A melancholy protagonist recurs in Shakespeare's dramas and comedies. But in this case it seems almost as if Pericles feels he should be melancholy merely because he is the main character. Often melancholy characters bemoan their love life, as Romeo does, or worry themselves about some political unrest, like Hamlet's obsession about his father's death or Brutus's alarm about the nature of Julius Caesar's leadership. Yet Pericles is not in love, and there seems to be no political unrest in his kingdom. Why, then, the melancholy? Is it merely that he fears Antiochus will have him killed or unjustly attack his nation? And if so, would fleeing Tyre place him out of danger? Probably not. The melancholy nature of Pericles in this scene seems like a stock gesture, making him a recognizable hero to an audience used to melancholy leads, but without making his situation actually very deserving of such a response.
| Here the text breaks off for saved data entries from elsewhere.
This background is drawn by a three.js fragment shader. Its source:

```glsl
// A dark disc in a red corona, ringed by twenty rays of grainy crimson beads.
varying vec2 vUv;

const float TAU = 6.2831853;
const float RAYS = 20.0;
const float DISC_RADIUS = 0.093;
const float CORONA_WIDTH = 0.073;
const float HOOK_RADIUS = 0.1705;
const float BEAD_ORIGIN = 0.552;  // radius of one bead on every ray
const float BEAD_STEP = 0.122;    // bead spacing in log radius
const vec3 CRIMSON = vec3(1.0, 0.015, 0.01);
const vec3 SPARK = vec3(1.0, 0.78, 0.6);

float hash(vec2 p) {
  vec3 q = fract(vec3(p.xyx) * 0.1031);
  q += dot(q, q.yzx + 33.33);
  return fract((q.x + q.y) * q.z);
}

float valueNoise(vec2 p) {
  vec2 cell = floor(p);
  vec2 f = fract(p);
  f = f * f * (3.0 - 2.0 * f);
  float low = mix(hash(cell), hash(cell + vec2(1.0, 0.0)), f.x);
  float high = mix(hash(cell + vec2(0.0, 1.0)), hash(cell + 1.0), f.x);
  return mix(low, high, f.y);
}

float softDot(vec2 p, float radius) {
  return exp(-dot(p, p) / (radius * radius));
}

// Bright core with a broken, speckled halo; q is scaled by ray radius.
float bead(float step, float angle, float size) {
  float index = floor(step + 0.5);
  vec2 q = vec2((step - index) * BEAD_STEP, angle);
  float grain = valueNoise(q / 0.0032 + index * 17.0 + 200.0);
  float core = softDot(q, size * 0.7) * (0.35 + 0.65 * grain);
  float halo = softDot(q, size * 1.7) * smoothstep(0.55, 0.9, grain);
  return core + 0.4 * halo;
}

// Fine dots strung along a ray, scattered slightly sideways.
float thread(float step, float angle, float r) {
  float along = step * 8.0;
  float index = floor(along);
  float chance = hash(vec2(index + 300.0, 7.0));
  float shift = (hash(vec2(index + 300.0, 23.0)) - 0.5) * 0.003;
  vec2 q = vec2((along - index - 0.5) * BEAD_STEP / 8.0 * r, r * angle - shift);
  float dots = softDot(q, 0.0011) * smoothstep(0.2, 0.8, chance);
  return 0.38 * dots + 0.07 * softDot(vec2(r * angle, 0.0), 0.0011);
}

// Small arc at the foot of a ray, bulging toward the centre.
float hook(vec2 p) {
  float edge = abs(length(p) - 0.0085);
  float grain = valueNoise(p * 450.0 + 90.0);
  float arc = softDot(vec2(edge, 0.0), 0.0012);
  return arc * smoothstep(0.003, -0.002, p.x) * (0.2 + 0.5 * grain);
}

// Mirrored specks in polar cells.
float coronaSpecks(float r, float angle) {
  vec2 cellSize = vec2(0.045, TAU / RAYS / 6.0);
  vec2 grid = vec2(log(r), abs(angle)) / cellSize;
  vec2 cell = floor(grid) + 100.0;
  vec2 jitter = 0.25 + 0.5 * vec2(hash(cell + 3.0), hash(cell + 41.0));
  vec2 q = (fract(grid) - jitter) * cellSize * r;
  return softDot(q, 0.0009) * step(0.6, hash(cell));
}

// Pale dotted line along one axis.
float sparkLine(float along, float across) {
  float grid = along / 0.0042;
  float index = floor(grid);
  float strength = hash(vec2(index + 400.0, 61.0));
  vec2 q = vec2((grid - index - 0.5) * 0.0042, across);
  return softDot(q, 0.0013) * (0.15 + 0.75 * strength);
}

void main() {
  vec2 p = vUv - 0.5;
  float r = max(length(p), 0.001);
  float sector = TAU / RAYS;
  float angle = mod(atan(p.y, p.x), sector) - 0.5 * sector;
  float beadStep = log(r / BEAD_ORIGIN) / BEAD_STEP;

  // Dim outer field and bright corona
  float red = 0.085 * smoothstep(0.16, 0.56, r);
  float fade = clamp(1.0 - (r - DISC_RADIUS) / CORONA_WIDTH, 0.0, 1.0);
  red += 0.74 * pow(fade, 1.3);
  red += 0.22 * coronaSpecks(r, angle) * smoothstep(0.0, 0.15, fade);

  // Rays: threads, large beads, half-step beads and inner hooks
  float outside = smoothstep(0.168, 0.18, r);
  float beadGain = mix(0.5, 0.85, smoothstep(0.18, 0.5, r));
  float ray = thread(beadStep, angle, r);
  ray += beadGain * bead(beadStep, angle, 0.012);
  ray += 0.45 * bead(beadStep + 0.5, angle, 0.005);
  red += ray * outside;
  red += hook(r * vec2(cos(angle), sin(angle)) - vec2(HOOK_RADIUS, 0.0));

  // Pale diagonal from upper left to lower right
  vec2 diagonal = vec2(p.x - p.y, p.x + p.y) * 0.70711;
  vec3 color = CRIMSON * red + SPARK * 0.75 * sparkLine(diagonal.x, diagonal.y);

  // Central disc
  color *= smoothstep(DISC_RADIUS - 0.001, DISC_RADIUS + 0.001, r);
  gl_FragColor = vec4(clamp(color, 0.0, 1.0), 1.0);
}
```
Helicanus here begins his run as Pericles's loyal second-in-command. He suggests Pericles leave Tyre and offers to care for the kingdom, not because he has ambition to the throne, though many in his position could well have benefited from Pericles's departure. Figures of charity and loyalty appear throughout the play, as contrasts to figures of evil and cruelty.
Thaliart isn't the most bloodthirsty of assassins, since his main concern is whether he will be killed for carrying out, or not carrying out, his orders. His decision to lie about the death of Pericles to Antiochus is the first of many untruths, told by assassins and others, about the death of a major character.
Readers' Notes allow users to add their own analysis and insights to our SparkNotes—and to discuss those ideas with one another. Have a novel take or think we left something out? Add a Readers' Note!